Does This Matter?

As Arctic sea ice disappears, the following feedback effects have already started and probably explain why the Arctic is warming at about twice the global average rate:
  • less sunlight is reflected: the Arctic warms faster
  • methane locked in the Arctic seabed and neighbouring tundra for thousands of years is being released: just a small fraction of the estimated deposits would cause 0.5C of extra warming 
  • more open ocean means bigger waves, slowing and reducing the formation of the next year's ice
  • the sea channels out of the Arctic spend less of the year blocked by ice, allowing more ice to drift away
  • removing Arctic ice weakens a key driver for ocean currents and slows the rate at which dissolved CO2 is pulled into the deep ocean
Even if we stop further greenhouse gas emissions right now and stabilise atmospheric CO2 at current levels, a tipping-point has been passed: these feedbacks mean Arctic sea ice will continue to retreat and the global climate will continue to warm.

Our governments and economic modellers base their non-action on misinformation. The world's only Nobel-laureate climate economist, William Nordhaus, states:
There is virtually no chance that the rise in temperature will be less than the target 2°C even with immediate, universal, and ambitious climate change policies.
He suggests we deal with climate change by applying a carbon tax but admits:
If the damage function shows higher costs, or has sharp curvature at or around 2°C ... then the revised optimal policy would have much higher abatement costs
Nordhous's damage function is based on the IPCC's wrong predictions and furthermore does not include the Arctic feedbacks. The real damage function will have both higher costs and sharp curvature.

What Are The Consequences?

The temperature history of the Earth shows our planet has previously had two stable equilibria: an ice-covered ball reflecting most sunlight; and ice-free periods much hotter than today. For the past million years or so we've enjoyed an unstable equilibrium somewhere in the middle, cycling through ice ages and warm periods. It looks like we're about to upset that equilibrium and force the planet into a warm phase never before encountered by our species.

The highlights include:
  • The Greenland ice sheet is 3km thick; it's melting at a rate of 300km3 per year; when it's gone sea levels will rise 7m.
  • The Antarctic ice sheet (the result of 400,000 years of snowfall) is melting at a rate of 80km3 per year; when it's gone... sea levels will rise a further 60m.
  • These melt rates will only get faster, friction with the underlying land will reduce and vast chunks of ice sheet will slide into the sea.
  • Our agriculturally productive land area is going to shrink risking... large-scale starvation.
  • Needless to say this is also terrible news for polar bears.
It doesn't matter whether climate change is man-made or not: unless we act to make the world colder, these things will happen.
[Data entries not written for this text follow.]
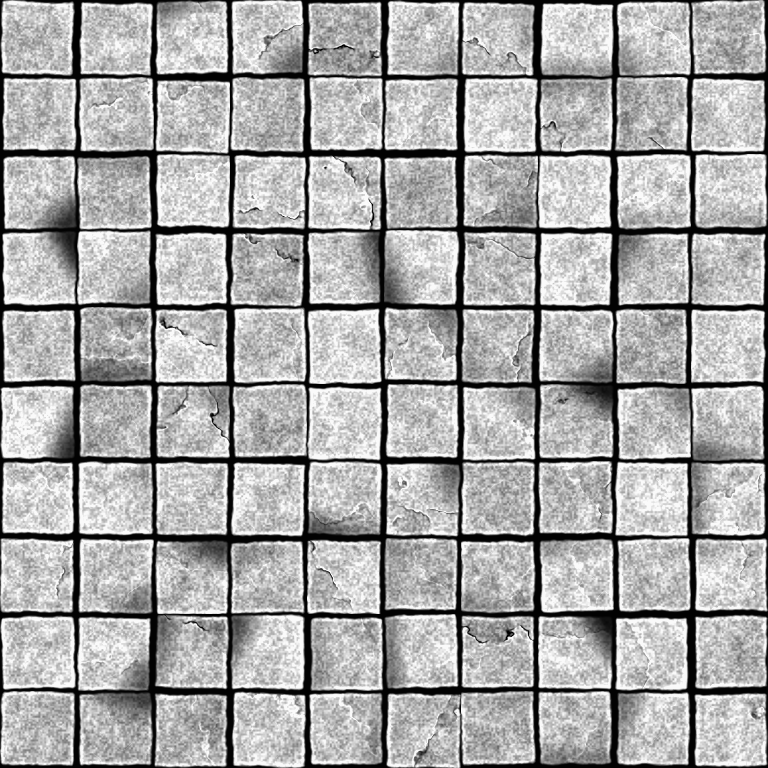
Write a Shadertoy shader that draws this texture.

```glsl
// Ten by ten grid of worn square stone blocks in greyscale with black joints.
// Each block is a jittered rounded box with its own tone, side shadow and chips;
// value noise adds ragged edges, mottling, pale veins and fine grain.

const float REPEATS = 10.0;

vec2 hash22(vec2 p) {
    vec3 q = fract(p.xyx * vec3(0.1031, 0.1030, 0.0973));
    q += dot(q, q.yzx + 33.33);
    return fract((q.xx + q.yz) * q.zy);
}

float noise(vec2 p) {
    vec2 i = floor(p), f = fract(p);
    f = f * f * (3.0 - 2.0 * f);
    vec2 e = vec2(0, 1);
    return mix(mix(hash22(i).x, hash22(i + e.yx).x, f.x),
               mix(hash22(i + e).x, hash22(i + e.yy).x, f.x), f.y);
}

float fbm(vec2 p) {
    float sum = 0.0, amp = 0.5;
    for (int i = 0; i < 4; i++) {
        sum += amp * noise(p);
        p = mat2(1.6, 1.2, -1.2, 1.6) * p + 7.3;
        amp *= 0.5;
    }
    return sum / 0.9375;
}

float roundBox(vec2 p, vec2 halfSize, float radius) {
    vec2 q = abs(p) - halfSize + radius;
    return length(max(q, 0.0)) + min(max(q.x, q.y), 0.0) - radius;
}

// Brightness change from one broken layer: a pale lip beside a darker step.
float chip(vec2 p, vec2 id, float seed) {
    vec2 r = hash22(id + seed), s = hash22(id + seed + 41.0);
    float angle = 6.2832 * r.x;
    vec2 n = vec2(cos(angle), sin(angle));
    float bend = fbm(p * 4.0 + id * 9.0 + seed) - 0.5;
    float c = dot(p, n) - mix(0.05, 0.35, r.y) + 0.55 * bend
            + 0.5 * (s.y - 0.5) * dot(p, p);
    float strength = smoothstep(0.35, 0.8, s.x);
    float fade = smoothstep(0.25, 0.6, noise(p * 5.0 + id * 3.0 + seed));
    float lip = 0.26 * exp(-pow(c / 0.022, 2.0));
    float crack = 0.65 * smoothstep(0.7, 1.0, s.x) * exp(-pow((c - 0.04) / 0.022, 2.0));
    float step1 = 0.07 * smoothstep(0.0, 0.05, c);
    return strength * ((lip - crack) * fade - step1);
}

void mainImage(out vec4 fragColor, in vec2 fragCoord) {
    vec2 uv = fragCoord / iResolution.xy;
    vec2 grid = uv * REPEATS;
    vec2 id = floor(grid);
    float pixel = REPEATS / iResolution.y;

    // Placement: offset, slight turn and ragged outline
    vec2 shift = hash22(id + 3.0), size = hash22(id + 17.0), look = hash22(id + 29.0);
    vec2 p = fract(grid) - 0.5 - 0.042 * (shift - 0.5);
    p += 0.05 * (look.y - 0.5) * vec2(p.y, -p.x);
    vec2 ragged = vec2(noise(grid * 5.0), noise(grid * 5.0 + 50.0)) - 0.5;
    ragged += 0.5 * (vec2(noise(grid * 19.0), noise(grid * 19.0 + 80.0)) - 0.5);
    float d = roundBox(p + 0.026 * ragged, 0.464 + 0.018 * size, 0.035);

    // Stone face: block tone, mottling, veins and grain
    float mottle = fbm(grid * 5.0 + id * 13.0);
    float tone = mix(0.67, 0.86, look.x) + 0.36 * (mottle - 0.5);
    float vein = abs(fbm(grid * 2.6 + id * 5.0 + 90.0) - 0.5);
    tone += 0.12 * (1.0 - smoothstep(0.0, 0.025, vein)) * noise(grid * 4.0);
    tone += chip(p, id, 5.0) + 0.7 * chip(p, id, 61.0);
    tone += 0.34 * (noise(uv * 390.0) - 0.5) + 0.16 * (noise(uv * 210.0 + 9.0) - 0.5);

    // Pale worn rim
    float rim = exp(-pow((d + 0.032) / 0.023, 2.0));
    tone += rim * (0.12 + 0.24 * noise(grid * 7.0 + 30.0));

    // Soft shadow leaning in from one side of the lower blocks
    vec2 lean = hash22(id + 73.0);
    float angle = 6.2832 * lean.x;
    float side = dot(p, vec2(cos(angle), sin(angle))) + 0.12 * (mottle - 0.5);
    tone *= 1.0 - 0.95 * lean.y * lean.y * lean.y * smoothstep(0.12, 0.56, side);

    // Black joints with a soft contact edge
    float cover = 1.0 - smoothstep(-0.018 - 0.5 * pixel, 0.004 + 0.5 * pixel, d);
    float grey = mix(0.008, clamp(tone, 0.0, 0.98), cover);
    fragColor = vec4(vec3(grey), 1.0);
}
```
If we continue with business as usual, they will accelerate.

What Should We Do?

  • A global carbon tax
  • Stop extracting fossil fuels asap
  • (Grudgingly) accept that, until we have more renewable energy, we need nuclear power
  • A massive research effort to work out the most cost-effective methods to remove CO2 from the atmosphere
  • Similarly devise and implement global-scale geo-engineering to reduce temperatures now eg cloud-seeding, reflecting vast amounts of sunlight
It seems fair to suggest that the biggest beneficiaries of the climate-changing gases released so far have the greatest moral obligation to act first. 
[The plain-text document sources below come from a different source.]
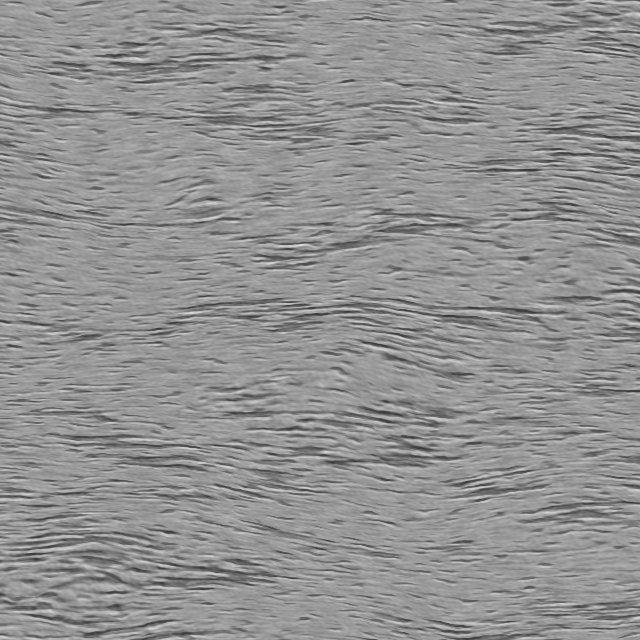
A Shadertoy shader for this texture:

```glsl
// Grey brushed wood grain: gently wavy fibres with fine dark grooves and pale lips.

const float BASE_GREY = 0.604;
const float GROOVE_DARKNESS = 0.285;
const float LIP_BRIGHTNESS = 0.14;
const float LIP_OFFSET = 0.0036;

// Integer hash giving a gradient in [-1, 1] on both axes
vec2 hashGradient(ivec2 cell, int seed) {
    uvec2 v = uvec2(cell + ivec2(seed * 131, seed * 57)) * 1664525u + 1013904223u;
    v.x += v.y * 1664525u;
    v.y += v.x * 1664525u;
    v ^= v >> 16u;
    v.x += v.y * 1664525u;
    v.y += v.x * 1664525u;
    v ^= v >> 16u;
    return vec2(v & 65535u) / 32767.5 - 1.0;
}

float cornerSlope(ivec2 cell, vec2 local, ivec2 corner, int seed) {
    return dot(hashGradient(cell + corner, seed), local - vec2(corner));
}

// Gradient noise, roughly -1 to 1
float noise(vec2 p, int seed) {
    vec2 base = floor(p);
    vec2 f = p - base;
    ivec2 cell = ivec2(base);
    vec2 w = f * f * f * (f * (f * 6.0 - 15.0) + 10.0);
    float low = mix(cornerSlope(cell, f, ivec2(0, 0), seed),
                    cornerSlope(cell, f, ivec2(1, 0), seed), w.x);
    float high = mix(cornerSlope(cell, f, ivec2(0, 1), seed),
                     cornerSlope(cell, f, ivec2(1, 1), seed), w.x);
    return 2.5 * mix(low, high, w.y);
}

// Stretched noise; the shear staggers cells while streaks stay along x
float streaks(vec2 p, vec2 density, int seed) {
    vec2 q = p * density;
    q.x += 0.37 * q.y;
    return noise(q, seed);
}

// Bends the straight fibres into shallow waves with slightly ragged edges
vec2 bendGrain(vec2 p) {
    float bend = 0.026 * noise(p * vec2(1.9, 3.2) + 0.3, 1);
    bend += 0.007 * noise(p * vec2(5.0, 8.0), 2);
    bend += 0.0012 * noise(p * vec2(17.0, 30.0), 3);
    bend += 0.0006 * noise(p * vec2(70.0, 90.0), 4);
    return p + vec2(0.0, bend);
}

// Depth of the carved lines; roughness raises their number and weight
float grooveDepth(vec2 grain, float roughness) {
    float shift = 0.5 * (roughness - 0.5);
    float longCracks = smoothstep(0.35, 1.0, streaks(grain, vec2(7.0, 100.0), 11) + shift);
    float cracks = smoothstep(0.25, 0.95, streaks(grain, vec2(15.0, 135.0), 12) + shift);
    float dashes = smoothstep(0.22, 0.95, streaks(grain, vec2(30.0, 185.0), 13) + 0.5 * shift);
    return mix(0.35, 1.0, roughness) * (0.9 * longCracks + cracks) + 0.75 * dashes;
}

// Thin fibres between the grooves
float fibres(vec2 grain) {
    return 0.50 * streaks(grain, vec2(18.0, 150.0), 21)
         + 0.50 * streaks(grain, vec2(42.0, 240.0), 22)
         + 0.35 * streaks(grain, vec2(130.0, 290.0), 23);
}

void mainImage(out vec4 fragColor, in vec2 fragCoord) {
    vec2 uv = fragCoord / iResolution.y;
    vec2 grain = bendGrain(uv);

    // Smooth and rough growth bands
    float band = noise(grain * vec2(2.6, 13.0), 31) + 0.6 * noise(grain * vec2(6.0, 34.0), 32);
    float roughness = smoothstep(-0.55, 0.75, band);

    // Dark grooves, each with a pale lip below
    float groove = grooveDepth(grain, roughness);
    float lip = grooveDepth(grain + vec2(0.0, LIP_OFFSET), roughness);

    float grey = BASE_GREY + 0.006 * noise(uv * 3.0, 41);
    grey += 0.10 * mix(0.75, 1.1, roughness) * fibres(grain);
    grey += LIP_BRIGHTNESS * min(lip, 1.0);
    grey -= GROOVE_DARKNESS * min(groove, 1.1);
    fragColor = vec4(vec3(clamp(grey, 0.24, 0.86)), 1.0);
}
```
What Should I Do?

However, individual actions aren't going to help much. We need governments to radically change policy. So please:
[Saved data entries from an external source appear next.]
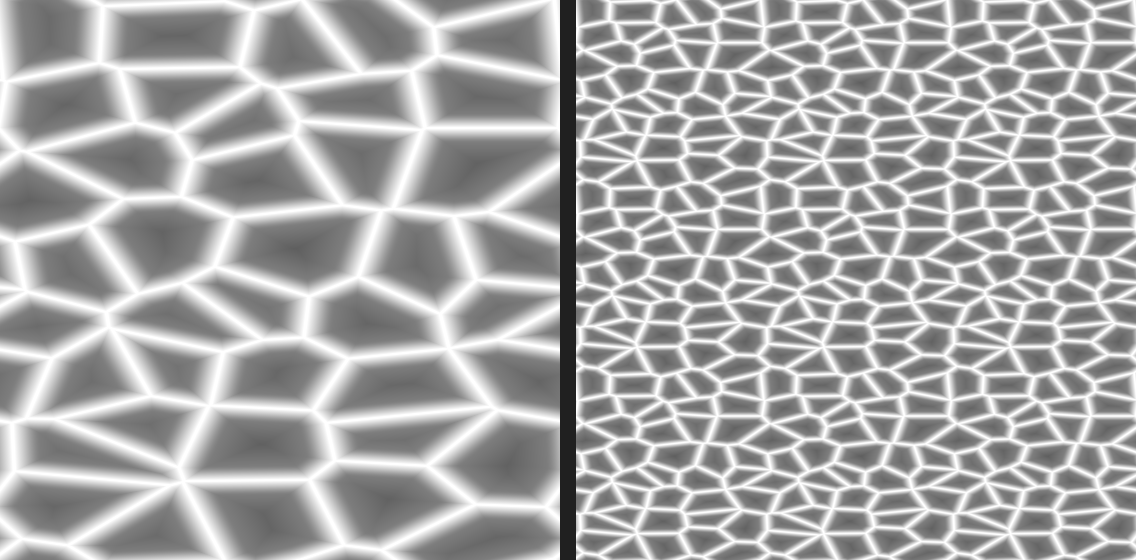
Left, the tile; right, the same tile 3 across and 3 down.
Give the GLSL for this pattern, as a Shadertoy shader.

```glsl
// Tiling grey cells, flattened sideways, parted by glowing white ridges.

const vec2 GRID = vec2(5.0, 8.0);     // whole cells across the canvas
const vec2 METRIC = vec2(1.0, 1.17);  // cell units to distance units

vec2 hash22(vec2 p) {
    vec3 q = fract(vec3(p.xyx) * vec3(0.1031, 0.1030, 0.0973));
    q += dot(q, q.yzx + 33.33);
    return fract((q.xx + q.yz) * q.zy);
}

// Jittered seed of a cell; the hash wraps with the grid.
vec2 seedPoint(vec2 cell) {
    return cell + 0.04 + 0.92 * hash22(mod(cell, GRID) + 17.0);
}

// Distance to the nearest border between two seeds.
float borderDistance(vec2 p) {
    vec2 home = floor(p), nearestCell = home, toNearest = vec2(0.0);
    float best = 1e3;
    for (int j = -2; j <= 2; j++)
    for (int i = -2; i <= 2; i++) {
        vec2 cell = home + vec2(i, j);
        vec2 d = (seedPoint(cell) - p) * METRIC;
        if (dot(d, d) < best) {
            best = dot(d, d);
            toNearest = d;
            nearestCell = cell;
        }
    }

    float border = 1e3;
    for (int j = -2; j <= 2; j++)
    for (int i = -2; i <= 2; i++) {
        if (i == 0 && j == 0) continue;
        vec2 d = (seedPoint(nearestCell + vec2(i, j)) - p) * METRIC;
        vec2 across = d - toNearest;
        float gap = max(length(across), 1e-4);
        border = min(border, dot(0.5 * (d + toNearest), across) / gap);
    }
    return max(border, 0.0);
}

void mainImage(out vec4 fragColor, in vec2 fragCoord) {
    vec2 uv = fragCoord / iResolution.xy;
    float d = borderDistance(uv * GRID);
    d = sqrt(d * d + 0.00005);  // round off the crest

    float floorTone = 0.56 - 0.3 * d;                         // darker inwards
    float glow = 0.37 * (1.0 - smoothstep(0.0, 0.25, d));     // soft flank
    float crest = 0.12 * exp(-d / 0.03);                      // thin bright line
    fragColor = vec4(vec3(clamp(floorTone + glow + crest, 0.0, 1.0)), 1.0);
}
```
Any Comments?

Please send any constructive comments to

References

Author

Ben Horton
Cambridge
April 2019